• **Task**
Report each line of the listing that carries the word "forEach".

#### Extracted records

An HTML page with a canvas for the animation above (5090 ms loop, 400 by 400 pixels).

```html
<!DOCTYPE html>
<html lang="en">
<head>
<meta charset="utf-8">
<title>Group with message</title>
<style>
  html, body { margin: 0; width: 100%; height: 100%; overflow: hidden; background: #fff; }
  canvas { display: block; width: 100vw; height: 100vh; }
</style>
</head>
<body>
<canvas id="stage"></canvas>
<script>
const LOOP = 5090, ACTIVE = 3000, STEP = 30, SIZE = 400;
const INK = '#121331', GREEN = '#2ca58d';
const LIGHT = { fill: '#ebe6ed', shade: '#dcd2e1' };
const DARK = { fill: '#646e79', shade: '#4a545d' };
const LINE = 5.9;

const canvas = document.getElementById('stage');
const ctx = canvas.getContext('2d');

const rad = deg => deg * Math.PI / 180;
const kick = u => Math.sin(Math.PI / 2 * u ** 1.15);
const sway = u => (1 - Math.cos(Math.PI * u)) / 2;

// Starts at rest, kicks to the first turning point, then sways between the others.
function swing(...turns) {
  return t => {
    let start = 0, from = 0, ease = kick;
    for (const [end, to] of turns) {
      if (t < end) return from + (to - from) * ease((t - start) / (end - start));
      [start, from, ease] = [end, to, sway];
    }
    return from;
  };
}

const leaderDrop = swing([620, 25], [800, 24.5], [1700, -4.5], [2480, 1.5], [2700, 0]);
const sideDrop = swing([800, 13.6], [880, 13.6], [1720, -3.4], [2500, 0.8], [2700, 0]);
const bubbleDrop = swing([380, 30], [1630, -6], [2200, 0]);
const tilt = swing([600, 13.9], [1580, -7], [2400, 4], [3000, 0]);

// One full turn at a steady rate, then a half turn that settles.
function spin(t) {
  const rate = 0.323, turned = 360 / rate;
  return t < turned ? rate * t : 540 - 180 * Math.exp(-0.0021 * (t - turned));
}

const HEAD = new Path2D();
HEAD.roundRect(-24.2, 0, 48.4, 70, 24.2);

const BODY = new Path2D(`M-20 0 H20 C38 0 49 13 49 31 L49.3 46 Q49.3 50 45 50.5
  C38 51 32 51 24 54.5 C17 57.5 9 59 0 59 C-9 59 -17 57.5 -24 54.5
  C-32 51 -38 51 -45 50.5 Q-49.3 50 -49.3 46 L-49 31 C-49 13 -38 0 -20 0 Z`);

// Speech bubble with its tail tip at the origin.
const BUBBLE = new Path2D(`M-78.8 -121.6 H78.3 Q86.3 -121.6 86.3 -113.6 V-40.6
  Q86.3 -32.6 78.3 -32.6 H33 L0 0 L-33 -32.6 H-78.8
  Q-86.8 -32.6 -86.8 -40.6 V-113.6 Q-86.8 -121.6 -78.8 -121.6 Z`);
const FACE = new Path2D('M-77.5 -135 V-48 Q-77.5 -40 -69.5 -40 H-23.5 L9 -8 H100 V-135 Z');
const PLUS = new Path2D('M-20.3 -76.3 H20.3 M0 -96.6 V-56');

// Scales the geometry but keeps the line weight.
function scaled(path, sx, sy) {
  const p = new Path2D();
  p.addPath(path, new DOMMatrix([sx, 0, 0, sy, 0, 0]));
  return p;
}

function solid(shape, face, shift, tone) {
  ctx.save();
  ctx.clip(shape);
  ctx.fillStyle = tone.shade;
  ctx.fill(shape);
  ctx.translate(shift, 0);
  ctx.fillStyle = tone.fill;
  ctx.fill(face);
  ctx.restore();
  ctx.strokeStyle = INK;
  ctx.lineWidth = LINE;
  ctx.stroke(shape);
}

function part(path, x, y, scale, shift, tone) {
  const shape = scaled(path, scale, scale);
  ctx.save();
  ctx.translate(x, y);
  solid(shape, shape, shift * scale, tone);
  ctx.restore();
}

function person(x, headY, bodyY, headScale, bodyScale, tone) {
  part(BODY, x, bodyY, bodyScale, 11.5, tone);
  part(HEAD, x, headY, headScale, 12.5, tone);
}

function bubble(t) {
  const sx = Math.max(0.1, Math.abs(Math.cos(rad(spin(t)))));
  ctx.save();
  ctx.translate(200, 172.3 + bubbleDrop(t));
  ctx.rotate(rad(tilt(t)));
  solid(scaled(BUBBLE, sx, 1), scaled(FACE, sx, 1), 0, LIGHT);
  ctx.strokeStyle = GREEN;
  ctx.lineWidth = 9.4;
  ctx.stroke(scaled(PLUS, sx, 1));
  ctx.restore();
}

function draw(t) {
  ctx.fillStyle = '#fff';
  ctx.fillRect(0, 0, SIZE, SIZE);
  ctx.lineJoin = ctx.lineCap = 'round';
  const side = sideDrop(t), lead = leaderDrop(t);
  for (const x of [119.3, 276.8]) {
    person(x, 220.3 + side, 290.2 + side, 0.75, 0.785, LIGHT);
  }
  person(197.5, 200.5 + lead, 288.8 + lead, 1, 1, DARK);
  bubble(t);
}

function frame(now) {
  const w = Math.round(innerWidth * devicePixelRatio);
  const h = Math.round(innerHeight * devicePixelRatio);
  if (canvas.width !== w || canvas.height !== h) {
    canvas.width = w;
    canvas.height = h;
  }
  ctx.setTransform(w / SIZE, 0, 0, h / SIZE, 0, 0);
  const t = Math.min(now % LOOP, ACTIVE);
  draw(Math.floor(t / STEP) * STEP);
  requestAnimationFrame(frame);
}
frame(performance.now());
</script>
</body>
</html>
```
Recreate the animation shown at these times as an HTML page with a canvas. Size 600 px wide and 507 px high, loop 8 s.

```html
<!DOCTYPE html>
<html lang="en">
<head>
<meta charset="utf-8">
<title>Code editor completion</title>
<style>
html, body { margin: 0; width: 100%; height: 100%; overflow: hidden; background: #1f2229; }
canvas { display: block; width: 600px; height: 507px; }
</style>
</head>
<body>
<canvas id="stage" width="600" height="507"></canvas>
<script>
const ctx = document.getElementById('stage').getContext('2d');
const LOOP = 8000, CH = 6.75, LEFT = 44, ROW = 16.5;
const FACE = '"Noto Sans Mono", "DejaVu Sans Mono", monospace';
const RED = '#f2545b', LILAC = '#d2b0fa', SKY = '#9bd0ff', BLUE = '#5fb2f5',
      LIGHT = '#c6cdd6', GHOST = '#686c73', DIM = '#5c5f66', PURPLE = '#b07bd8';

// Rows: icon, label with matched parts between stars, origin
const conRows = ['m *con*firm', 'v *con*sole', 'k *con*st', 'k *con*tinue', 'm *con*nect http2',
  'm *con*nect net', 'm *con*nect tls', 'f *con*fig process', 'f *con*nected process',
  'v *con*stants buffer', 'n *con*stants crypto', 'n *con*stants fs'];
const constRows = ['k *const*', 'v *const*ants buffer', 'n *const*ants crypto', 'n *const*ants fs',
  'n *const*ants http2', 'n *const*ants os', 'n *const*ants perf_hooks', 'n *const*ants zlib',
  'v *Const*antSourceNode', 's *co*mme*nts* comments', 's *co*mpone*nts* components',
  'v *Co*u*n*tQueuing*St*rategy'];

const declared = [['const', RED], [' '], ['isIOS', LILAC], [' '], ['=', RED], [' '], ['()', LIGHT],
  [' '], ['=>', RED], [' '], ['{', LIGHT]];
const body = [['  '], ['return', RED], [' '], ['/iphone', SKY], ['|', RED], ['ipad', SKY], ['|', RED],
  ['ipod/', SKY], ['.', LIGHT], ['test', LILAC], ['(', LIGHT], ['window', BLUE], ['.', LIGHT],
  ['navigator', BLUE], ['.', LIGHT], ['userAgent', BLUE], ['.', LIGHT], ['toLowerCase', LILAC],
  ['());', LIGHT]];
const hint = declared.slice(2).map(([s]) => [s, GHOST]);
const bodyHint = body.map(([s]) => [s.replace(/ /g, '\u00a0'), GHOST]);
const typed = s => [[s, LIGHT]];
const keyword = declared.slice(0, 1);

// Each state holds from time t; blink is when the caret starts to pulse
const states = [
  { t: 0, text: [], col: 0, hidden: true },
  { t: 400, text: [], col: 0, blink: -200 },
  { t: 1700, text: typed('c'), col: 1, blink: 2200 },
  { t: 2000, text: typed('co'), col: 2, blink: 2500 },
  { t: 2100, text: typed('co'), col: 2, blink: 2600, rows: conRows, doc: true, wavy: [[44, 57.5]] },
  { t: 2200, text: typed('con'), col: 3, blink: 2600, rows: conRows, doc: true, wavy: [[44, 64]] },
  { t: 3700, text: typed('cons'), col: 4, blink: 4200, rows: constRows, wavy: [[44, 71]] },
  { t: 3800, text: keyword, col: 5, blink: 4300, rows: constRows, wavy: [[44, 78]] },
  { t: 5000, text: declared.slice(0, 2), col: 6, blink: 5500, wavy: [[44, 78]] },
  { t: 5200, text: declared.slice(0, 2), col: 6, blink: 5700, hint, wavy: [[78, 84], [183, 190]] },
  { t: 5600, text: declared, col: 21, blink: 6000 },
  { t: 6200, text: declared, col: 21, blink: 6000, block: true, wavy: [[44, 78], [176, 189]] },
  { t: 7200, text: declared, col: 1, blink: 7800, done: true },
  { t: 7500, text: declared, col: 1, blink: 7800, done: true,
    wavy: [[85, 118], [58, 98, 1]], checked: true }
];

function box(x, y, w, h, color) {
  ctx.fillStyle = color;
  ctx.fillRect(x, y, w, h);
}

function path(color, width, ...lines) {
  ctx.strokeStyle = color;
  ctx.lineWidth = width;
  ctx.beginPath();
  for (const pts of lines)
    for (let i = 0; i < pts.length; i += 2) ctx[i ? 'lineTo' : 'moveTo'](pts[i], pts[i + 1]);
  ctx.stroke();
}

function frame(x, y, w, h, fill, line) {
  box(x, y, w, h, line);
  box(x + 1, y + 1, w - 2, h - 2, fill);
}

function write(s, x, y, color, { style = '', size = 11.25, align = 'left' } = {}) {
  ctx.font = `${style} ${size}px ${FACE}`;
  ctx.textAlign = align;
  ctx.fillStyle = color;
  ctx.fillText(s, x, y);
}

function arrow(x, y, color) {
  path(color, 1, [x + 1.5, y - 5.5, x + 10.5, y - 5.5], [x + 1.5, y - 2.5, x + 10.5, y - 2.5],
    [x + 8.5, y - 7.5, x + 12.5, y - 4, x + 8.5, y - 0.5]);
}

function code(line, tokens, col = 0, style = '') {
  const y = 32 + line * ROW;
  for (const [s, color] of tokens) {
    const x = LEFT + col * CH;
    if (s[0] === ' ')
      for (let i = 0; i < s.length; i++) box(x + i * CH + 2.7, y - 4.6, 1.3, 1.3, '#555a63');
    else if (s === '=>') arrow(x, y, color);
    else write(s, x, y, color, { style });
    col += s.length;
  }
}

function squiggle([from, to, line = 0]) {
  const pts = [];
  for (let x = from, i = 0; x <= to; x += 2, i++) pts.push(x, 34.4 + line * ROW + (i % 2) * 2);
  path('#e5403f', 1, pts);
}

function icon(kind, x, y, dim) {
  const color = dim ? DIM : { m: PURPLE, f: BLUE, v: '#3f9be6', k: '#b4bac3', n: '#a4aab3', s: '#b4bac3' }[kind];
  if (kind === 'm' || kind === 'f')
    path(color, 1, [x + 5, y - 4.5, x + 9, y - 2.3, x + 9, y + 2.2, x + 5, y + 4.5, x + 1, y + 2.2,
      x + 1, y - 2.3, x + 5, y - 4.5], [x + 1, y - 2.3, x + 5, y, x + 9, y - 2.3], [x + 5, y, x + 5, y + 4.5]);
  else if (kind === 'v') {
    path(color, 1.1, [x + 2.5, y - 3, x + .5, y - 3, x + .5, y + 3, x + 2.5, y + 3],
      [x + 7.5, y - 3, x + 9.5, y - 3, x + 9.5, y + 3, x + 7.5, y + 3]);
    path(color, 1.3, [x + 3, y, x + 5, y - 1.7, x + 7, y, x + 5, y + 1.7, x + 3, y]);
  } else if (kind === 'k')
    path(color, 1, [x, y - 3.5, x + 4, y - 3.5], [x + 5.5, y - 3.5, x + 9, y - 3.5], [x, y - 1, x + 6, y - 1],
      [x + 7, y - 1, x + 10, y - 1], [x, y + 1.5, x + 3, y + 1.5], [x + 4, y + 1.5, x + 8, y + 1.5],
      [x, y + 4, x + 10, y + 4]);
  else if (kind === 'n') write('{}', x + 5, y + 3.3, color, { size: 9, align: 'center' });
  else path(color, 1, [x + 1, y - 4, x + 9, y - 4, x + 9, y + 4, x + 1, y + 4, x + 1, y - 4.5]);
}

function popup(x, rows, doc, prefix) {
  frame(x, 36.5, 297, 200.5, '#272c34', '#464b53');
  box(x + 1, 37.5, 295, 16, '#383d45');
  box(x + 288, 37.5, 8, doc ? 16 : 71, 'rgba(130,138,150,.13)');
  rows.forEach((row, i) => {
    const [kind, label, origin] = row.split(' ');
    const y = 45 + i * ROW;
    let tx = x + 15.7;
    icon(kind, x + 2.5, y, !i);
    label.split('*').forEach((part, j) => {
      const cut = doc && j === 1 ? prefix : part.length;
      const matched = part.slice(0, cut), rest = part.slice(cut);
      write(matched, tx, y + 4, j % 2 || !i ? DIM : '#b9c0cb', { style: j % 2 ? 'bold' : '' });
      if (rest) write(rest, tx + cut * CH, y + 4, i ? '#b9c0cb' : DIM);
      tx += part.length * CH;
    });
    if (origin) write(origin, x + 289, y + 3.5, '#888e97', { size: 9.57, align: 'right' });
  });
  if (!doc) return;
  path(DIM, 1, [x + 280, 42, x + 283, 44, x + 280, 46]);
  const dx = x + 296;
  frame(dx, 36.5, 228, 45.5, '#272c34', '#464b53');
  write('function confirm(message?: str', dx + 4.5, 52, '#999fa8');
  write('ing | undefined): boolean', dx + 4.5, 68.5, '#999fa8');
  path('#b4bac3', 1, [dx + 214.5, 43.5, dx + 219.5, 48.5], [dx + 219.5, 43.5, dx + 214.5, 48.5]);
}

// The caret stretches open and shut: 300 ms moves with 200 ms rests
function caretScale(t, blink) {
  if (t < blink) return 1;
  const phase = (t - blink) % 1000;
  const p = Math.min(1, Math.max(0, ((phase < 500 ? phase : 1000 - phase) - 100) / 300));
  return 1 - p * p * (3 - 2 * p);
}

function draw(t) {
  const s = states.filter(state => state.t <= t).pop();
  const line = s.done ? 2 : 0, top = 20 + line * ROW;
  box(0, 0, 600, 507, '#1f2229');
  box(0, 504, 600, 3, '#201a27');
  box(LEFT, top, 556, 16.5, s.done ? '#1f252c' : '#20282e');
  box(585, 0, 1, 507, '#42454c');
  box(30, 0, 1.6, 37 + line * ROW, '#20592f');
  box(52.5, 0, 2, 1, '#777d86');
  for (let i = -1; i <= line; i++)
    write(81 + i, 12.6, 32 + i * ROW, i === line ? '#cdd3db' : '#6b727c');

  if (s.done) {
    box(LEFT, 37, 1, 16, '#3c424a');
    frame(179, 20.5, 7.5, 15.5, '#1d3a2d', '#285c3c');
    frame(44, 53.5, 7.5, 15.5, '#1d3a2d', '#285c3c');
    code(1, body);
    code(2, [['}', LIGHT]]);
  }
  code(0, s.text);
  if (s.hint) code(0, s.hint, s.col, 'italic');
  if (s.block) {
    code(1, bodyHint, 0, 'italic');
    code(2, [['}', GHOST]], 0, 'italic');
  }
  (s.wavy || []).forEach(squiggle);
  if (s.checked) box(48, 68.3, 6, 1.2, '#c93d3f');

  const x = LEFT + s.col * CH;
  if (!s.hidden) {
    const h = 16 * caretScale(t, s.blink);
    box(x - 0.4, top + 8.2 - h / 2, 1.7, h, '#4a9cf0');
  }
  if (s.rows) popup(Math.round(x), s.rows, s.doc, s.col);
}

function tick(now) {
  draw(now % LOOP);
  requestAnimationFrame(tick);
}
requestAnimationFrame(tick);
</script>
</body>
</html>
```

########

• **Problem solution**
  rows.forEach((row, i) => {
    label.split('*').forEach((part, j) => {
  (s.wavy || []).forEach(squiggle);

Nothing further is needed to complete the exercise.